“Sixteen pairs of students make it to the [Irene Ryan] finals every year, and for us to even have one in that race throughout our region is really impressive,” Iafrate said. “This year, we had two pairs in the final round! And one student who made it to the final round of the Musical Theatre Competition ended up winning and being invited to the national festival.”

That student, sophomore theatre major Julia Rakus, was last seen in the fall 2019 production of A Man of No Importance at Binghamton University, directed by Iafrate. She’ll be heading to the national festival in April.

“The amount of talent that I witnessed throughout the week was remarkable, especially in the Musical Theater Intensive Competition. The environment of the competition was truly supportive because we all shared so much in common,” Rakus said about her experience in the Musical Theater

“I was astonished by how incredible everyone was. Before finding out I won, I was secure in the fact that everyone was talented and truly deserving of the title.”

Aaron Penzel ’19, who now works at Serino Coyne, was able to perform Ordinary Days again at the recent regional competition. “I love that show (Ordinary Days) so much and could perform it with that cast over and over and over again,” he said.
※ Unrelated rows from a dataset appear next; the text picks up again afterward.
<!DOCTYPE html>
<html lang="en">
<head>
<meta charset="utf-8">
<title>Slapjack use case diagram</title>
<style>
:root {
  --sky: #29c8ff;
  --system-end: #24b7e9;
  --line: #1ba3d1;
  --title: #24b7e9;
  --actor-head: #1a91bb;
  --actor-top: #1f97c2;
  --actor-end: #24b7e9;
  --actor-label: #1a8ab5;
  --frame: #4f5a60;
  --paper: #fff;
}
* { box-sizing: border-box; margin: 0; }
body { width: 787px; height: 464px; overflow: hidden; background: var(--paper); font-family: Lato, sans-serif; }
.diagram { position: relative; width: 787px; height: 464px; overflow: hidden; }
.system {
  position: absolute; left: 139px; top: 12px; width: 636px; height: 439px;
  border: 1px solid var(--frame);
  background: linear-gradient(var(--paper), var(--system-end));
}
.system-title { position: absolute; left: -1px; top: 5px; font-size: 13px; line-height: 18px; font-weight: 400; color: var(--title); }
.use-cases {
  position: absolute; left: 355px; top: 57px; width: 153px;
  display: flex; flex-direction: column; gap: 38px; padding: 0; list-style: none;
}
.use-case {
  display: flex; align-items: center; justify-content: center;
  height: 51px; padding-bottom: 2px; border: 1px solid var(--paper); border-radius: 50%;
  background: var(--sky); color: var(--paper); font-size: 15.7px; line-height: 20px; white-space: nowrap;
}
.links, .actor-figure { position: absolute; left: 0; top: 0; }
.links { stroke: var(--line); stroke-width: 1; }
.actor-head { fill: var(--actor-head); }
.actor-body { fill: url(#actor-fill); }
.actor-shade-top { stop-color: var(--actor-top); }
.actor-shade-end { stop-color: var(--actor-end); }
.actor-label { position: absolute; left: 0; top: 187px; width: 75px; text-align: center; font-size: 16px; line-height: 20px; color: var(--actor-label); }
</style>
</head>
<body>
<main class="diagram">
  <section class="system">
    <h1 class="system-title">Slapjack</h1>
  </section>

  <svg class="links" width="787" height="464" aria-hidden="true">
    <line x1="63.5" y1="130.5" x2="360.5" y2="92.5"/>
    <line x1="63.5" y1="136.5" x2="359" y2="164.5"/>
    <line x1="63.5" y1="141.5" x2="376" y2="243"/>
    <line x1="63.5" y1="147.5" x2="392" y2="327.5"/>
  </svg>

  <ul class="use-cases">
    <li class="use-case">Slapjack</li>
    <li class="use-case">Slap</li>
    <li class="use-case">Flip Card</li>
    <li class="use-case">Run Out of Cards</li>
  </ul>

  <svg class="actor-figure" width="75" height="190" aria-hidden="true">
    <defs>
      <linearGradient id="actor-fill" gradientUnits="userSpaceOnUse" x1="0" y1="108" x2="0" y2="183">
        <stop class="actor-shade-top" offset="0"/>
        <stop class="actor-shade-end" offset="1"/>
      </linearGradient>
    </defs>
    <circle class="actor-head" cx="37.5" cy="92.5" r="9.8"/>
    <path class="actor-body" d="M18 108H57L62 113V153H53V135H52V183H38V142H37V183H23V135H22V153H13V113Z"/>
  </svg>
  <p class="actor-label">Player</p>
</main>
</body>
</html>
The programming available to regional festival attendees is expansive. Students are able to attend workshops in over 10 different areas of theater, ranging from things Binghamton University offers like acting, directing, design and management, to theater journalism/advocacy and playwriting. They have the opportunity to audition for short- to full-length performance pieces and meet students from other institutions to expand their network as undergraduates.

Senior English major Abigail Lane was the single awardee of the festival to a partial scholarship to the Open Jar Institute. She plans to go to its summer intensive, which provides one-on-one training with some of Broadway’s biggest stars, performers, directors, choreographers, agents and casting directors. “I’m so excited, I can’t believe it! I’m definitely planning to go this summer. It’s such a great opportunity” she said.

Iafrate hopes these Binghamton’s successes will illustrate that there are opportunities for students to participate in the festival and expand their horizons during the winter break. The greater the participation at the regional level, the more possibilities for Binghamton students to compete at the national level.

“It’s quite an honor to compete and perform at this national institution with Tony-award winning professionals,” Iafrate said. Students who attend the national competition have their accommodations completely covered by KCACTF — an investment in students that Iafrate recalls from his days at the national competition. An organization that lets students focus on the art and gives everyone the opportunity to be at nationals, not just to those who can afford it, inspires him to give back by participating as a respondent and head of the musical theatre program at the regional festival, and as a music director at the national festival.

When talking with students about what it feels like to be at the regional festival, Iafrate said they’re proud. “You never have as much school pride as you do when you’re at KCACTF, when you hear your school name announced when someone has made it to the next round of the competition. You are so proud of your fellow classmates and that they will be representing your university.”

This trip to regionals was made possible with significant support from Harpur Edge and administrative support from the Theatre Department.

Posted in: Arts & Culture, Harpur